***** Exercise input *****

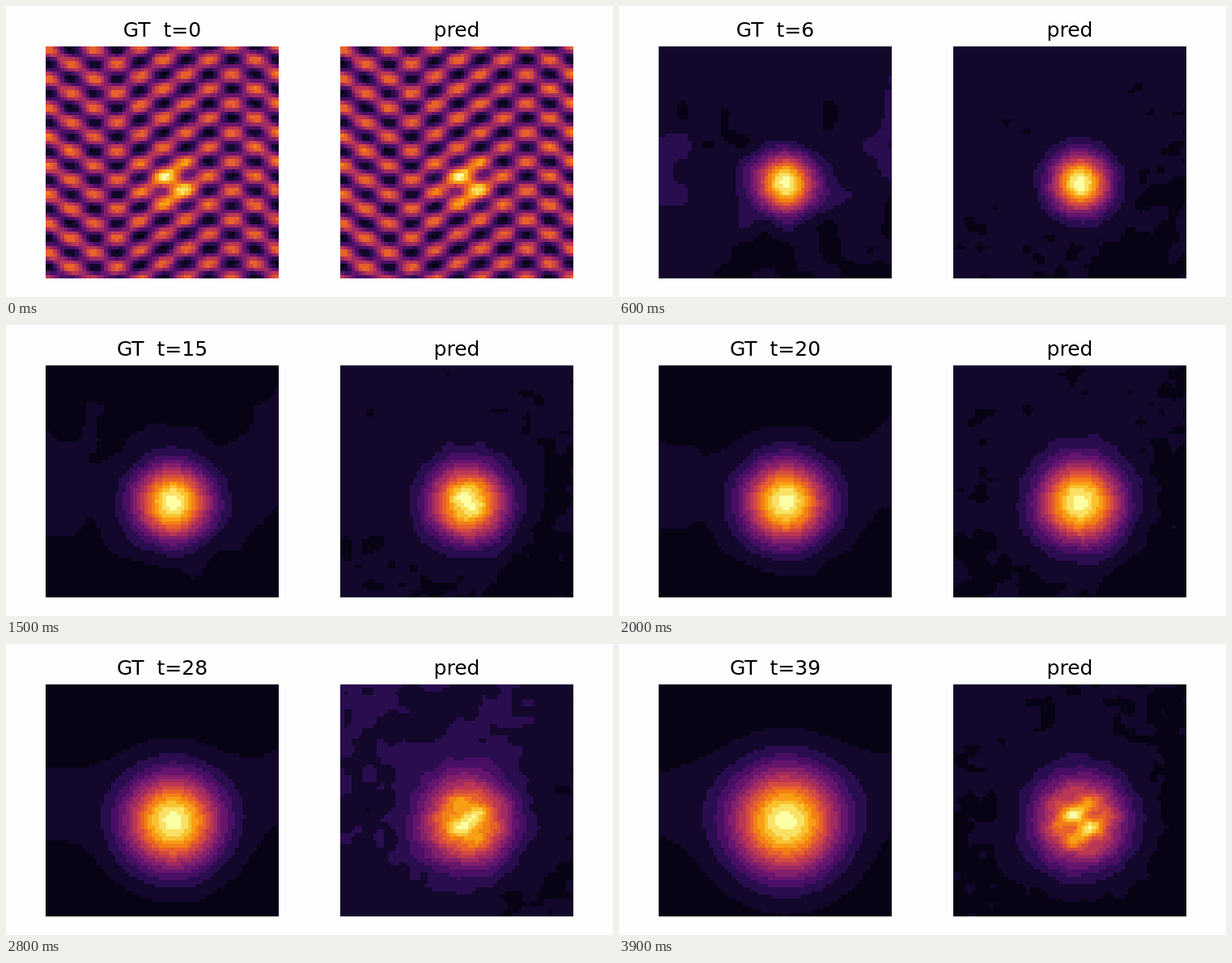
An HTML page with a canvas that plays this animation: 750x360 px, repeating every 4 s.

```html
<!DOCTYPE html>
<html lang="en">
<head>
<meta charset="utf-8">
<title>Diffusion rollout</title>
<style>
html, body { margin: 0; width: 750px; height: 360px; overflow: hidden; background: #fefefe; }
canvas, svg { position: absolute; left: 0; top: 0; }
text { font: 25px "DejaVu Sans", sans-serif; text-anchor: middle; fill: #000004; white-space: pre; }
</style>
</head>
<body>
<canvas id="stage" width="750" height="360"></canvas>
<svg width="750" height="360">
  <text id="label" x="193" y="38">GT  t=0</text>
  <text x="557" y="38">pred</text>
</svg>
<script>
const N = 64, SIZE = 288, CELL = SIZE / N, LEFT = 49, TOP = 50, PRED_OFFSET = 364;
const STEPS = 40, STEP_MS = 100, LEVELS = 14;
const CX = 206, CY = 220;
const TAU = 2 * Math.PI;

const mix = (a, b, f) => a + (b - a) * f;
const clamp = (v, lo, hi) => Math.max(lo, Math.min(hi, v));
const bell = (d, sigma) => Math.exp(-d * d / (2 * sigma * sigma));

// Dark-to-bright colour stops, evenly spaced
const stops = ['000004', '210c4a', '57106e', '8a226a', 'bc3754', 'e45a31', 'f98e09', 'f9cb35', 'fcffa4']
  .map(hex => [0, 2, 4].map(i => parseInt(hex.slice(i, i + 2), 16)));

const palette = Array.from({ length: LEVELS + 1 }, (_, k) => {
  const p = Math.max(k / LEVELS, .028) * (stops.length - 1);
  const i = Math.min(Math.floor(p), stops.length - 2);
  return stops[i].map((c, n) => Math.round(mix(c, stops[i + 1][n], p - i)));
});

// Seeded smooth noise in -1..1
function hash(x, y, z) {
  const s = Math.sin(x * 127.1 + y * 311.7 + z * 74.7) * 43758.5453;
  return (s - Math.floor(s)) * 2 - 1;
}

function noise(x, y, z) {
  const i = Math.floor(x), j = Math.floor(y), k = Math.floor(z);
  const ease = f => f * f * (3 - 2 * f);
  const u = ease(x - i), v = ease(y - j);
  const plane = d => mix(
    mix(hash(i, j, d), hash(i + 1, j, d), u),
    mix(hash(i, j + 1, d), hash(i + 1, j + 1, d), u), v);
  return mix(plane(k), plane(k + 1), z - k);
}

// Two crossing plane waves whose balance swings across the panel
function wave(x, y) {
  const shift = 5 * clamp((x - 137) / 50, 0, 1);
  const py = TAU * (y + shift) / 36;
  const px = Math.PI * (x - 137) / 28.4;
  const lean = .3 * Math.sin(TAU * (x - 137) / SIZE);
  return ((1 + lean) * Math.cos(py + px) + (1 - lean) * Math.cos(py - px)) / 2;
}

const spot = (x, y, variance) => bell(Math.hypot(x - CX, y - CY), Math.sqrt(variance));
const variance = t => 340 + 43 * t;
const waveGain = t => .75 * variance(t) / variance(0) * Math.exp(-.96 * t);

// Slowest mode: a faint band that is strongest at the side edges
function band(x, y) {
  const middle = 198 - 22 * (x - LEFT) / SIZE;
  return .05 * (1 - Math.cos(TAU * (x - CX) / SIZE)) / 2 * bell(y - middle, 46);
}

function truth(t) {
  const grain = .06 * Math.exp(-.13 * Math.max(0, t - 6));
  return (x, y) => spot(x, y, variance(t)) + waveGain(t) * wave(x, y)
    + band(x, y) + grain * noise(x / 26, y / 34, 3);
}

function prediction(t) {
  if (t === 0) return truth(0);
  const grain = .052 + .06 * bell(t - 28, 2.5);
  const ghost = .00025 * t * t * Math.sin(TAU * (t - 31) / 22);
  const spread = Math.min(variance(t), 1350);
  return (x, y) => {
    const tilt = -.0015 * (x - CX) - .002 * (y - CY);
    const texture = .4 * noise(x / 14, y / 12, t / 8) + .35 * noise(x / 40, y / 34, t / 12 + 9) + tilt;
    return spot(x, y, spread) + waveGain(t) * wave(x, y)
      + ghost * wave(x, y) * spot(x, y, 480) + grain * texture;
  };
}

const ctx = document.getElementById('stage').getContext('2d');
const label = document.getElementById('label');
const tile = document.createElement('canvas');
tile.width = tile.height = N;
const tileCtx = tile.getContext('2d');
const image = tileCtx.createImageData(N, N);
ctx.imageSmoothingEnabled = false;

function drawField(field, left) {
  const values = Array.from({ length: N * N }, (_, i) =>
    field(LEFT + (i % N + .5) * CELL, TOP + (Math.floor(i / N) + .5) * CELL));
  const lo = Math.min(...values), range = Math.max(...values) - lo;
  values.forEach((v, i) =>
    image.data.set([...palette[Math.round((v - lo) / range * LEVELS)], 255], i * 4));
  tileCtx.putImageData(image, 0, 0);
  ctx.drawImage(tile, left, TOP, SIZE, SIZE - 1);
}

let shown = -1;
function tick(now) {
  const t = Math.floor(now / STEP_MS) % STEPS;
  if (t !== shown) {
    shown = t;
    label.textContent = `GT  t=${t}`;
    drawField(truth(t), LEFT);
    drawField(prediction(t), LEFT + PRED_OFFSET);
  }
  requestAnimationFrame(tick);
}
tick(0);
</script>
</body>
</html>
```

*****

Return the entries exactly as given. Do not include pictures.

An HTML page with a canvas that plays this animation: 750x360 px, repeating every 4 s.

```html
<!DOCTYPE html>
<html lang="en">
<head>
<meta charset="utf-8">
<title>Diffusion rollout</title>
<style>
html, body { margin: 0; width: 750px; height: 360px; overflow: hidden; background: #fefefe; }
canvas, svg { position: absolute; left: 0; top: 0; }
text { font: 25px "DejaVu Sans", sans-serif; text-anchor: middle; fill: #000004; white-space: pre; }
</style>
</head>
<body>
<canvas id="stage" width="750" height="360"></canvas>
<svg width="750" height="360">
  <text id="label" x="193" y="38">GT  t=0</text>
  <text x="557" y="38">pred</text>
</svg>
<script>
const N = 64, SIZE = 288, CELL = SIZE / N, LEFT = 49, TOP = 50, PRED_OFFSET = 364;
const STEPS = 40, STEP_MS = 100, LEVELS = 14;
const CX = 206, CY = 220;
const TAU = 2 * Math.PI;

const mix = (a, b, f) => a + (b - a) * f;
const clamp = (v, lo, hi) => Math.max(lo, Math.min(hi, v));
const bell = (d, sigma) => Math.exp(-d * d / (2 * sigma * sigma));

// Dark-to-bright colour stops, evenly spaced
const stops = ['000004', '210c4a', '57106e', '8a226a', 'bc3754', 'e45a31', 'f98e09', 'f9cb35', 'fcffa4']
  .map(hex => [0, 2, 4].map(i => parseInt(hex.slice(i, i + 2), 16)));

const palette = Array.from({ length: LEVELS + 1 }, (_, k) => {
  const p = Math.max(k / LEVELS, .028) * (stops.length - 1);
  const i = Math.min(Math.floor(p), stops.length - 2);
  return stops[i].map((c, n) => Math.round(mix(c, stops[i + 1][n], p - i)));
});

// Seeded smooth noise in -1..1
function hash(x, y, z) {
  const s = Math.sin(x * 127.1 + y * 311.7 + z * 74.7) * 43758.5453;
  return (s - Math.floor(s)) * 2 - 1;
}

function noise(x, y, z) {
  const i = Math.floor(x), j = Math.floor(y), k = Math.floor(z);
  const ease = f => f * f * (3 - 2 * f);
  const u = ease(x - i), v = ease(y - j);
  const plane = d => mix(
    mix(hash(i, j, d), hash(i + 1, j, d), u),
    mix(hash(i, j + 1, d), hash(i + 1, j + 1, d), u), v);
  return mix(plane(k), plane(k + 1), z - k);
}

// Two crossing plane waves whose balance swings across the panel
function wave(x, y) {
  const shift = 5 * clamp((x - 137) / 50, 0, 1);
  const py = TAU * (y + shift) / 36;
  const px = Math.PI * (x - 137) / 28.4;
  const lean = .3 * Math.sin(TAU * (x - 137) / SIZE);
  return ((1 + lean) * Math.cos(py + px) + (1 - lean) * Math.cos(py - px)) / 2;
}

const spot = (x, y, variance) => bell(Math.hypot(x - CX, y - CY), Math.sqrt(variance));
const variance = t => 340 + 43 * t;
const waveGain = t => .75 * variance(t) / variance(0) * Math.exp(-.96 * t);

// Slowest mode: a faint band that is strongest at the side edges
function band(x, y) {
  const middle = 198 - 22 * (x - LEFT) / SIZE;
  return .05 * (1 - Math.cos(TAU * (x - CX) / SIZE)) / 2 * bell(y - middle, 46);
}

function truth(t) {
  const grain = .06 * Math.exp(-.13 * Math.max(0, t - 6));
  return (x, y) => spot(x, y, variance(t)) + waveGain(t) * wave(x, y)
    + band(x, y) + grain * noise(x / 26, y / 34, 3);
}

function prediction(t) {
  if (t === 0) return truth(0);
  const grain = .052 + .06 * bell(t - 28, 2.5);
  const ghost = .00025 * t * t * Math.sin(TAU * (t - 31) / 22);
  const spread = Math.min(variance(t), 1350);
  return (x, y) => {
    const tilt = -.0015 * (x - CX) - .002 * (y - CY);
    const texture = .4 * noise(x / 14, y / 12, t / 8) + .35 * noise(x / 40, y / 34, t / 12 + 9) + tilt;
    return spot(x, y, spread) + waveGain(t) * wave(x, y)
      + ghost * wave(x, y) * spot(x, y, 480) + grain * texture;
  };
}

const ctx = document.getElementById('stage').getContext('2d');
const label = document.getElementById('label');
const tile = document.createElement('canvas');
tile.width = tile.height = N;
const tileCtx = tile.getContext('2d');
const image = tileCtx.createImageData(N, N);
ctx.imageSmoothingEnabled = false;

function drawField(field, left) {
  const values = Array.from({ length: N * N }, (_, i) =>
    field(LEFT + (i % N + .5) * CELL, TOP + (Math.floor(i / N) + .5) * CELL));
  const lo = Math.min(...values), range = Math.max(...values) - lo;
  values.forEach((v, i) =>
    image.data.set([...palette[Math.round((v - lo) / range * LEVELS)], 255], i * 4));
  tileCtx.putImageData(image, 0, 0);
  ctx.drawImage(tile, left, TOP, SIZE, SIZE - 1);
}

let shown = -1;
function tick(now) {
  const t = Math.floor(now / STEP_MS) % STEPS;
  if (t !== shown) {
    shown = t;
    label.textContent = `GT  t=${t}`;
    drawField(truth(t), LEFT);
    drawField(prediction(t), LEFT + PRED_OFFSET);
  }
  requestAnimationFrame(tick);
}
tick(0);
</script>
</body>
</html>
```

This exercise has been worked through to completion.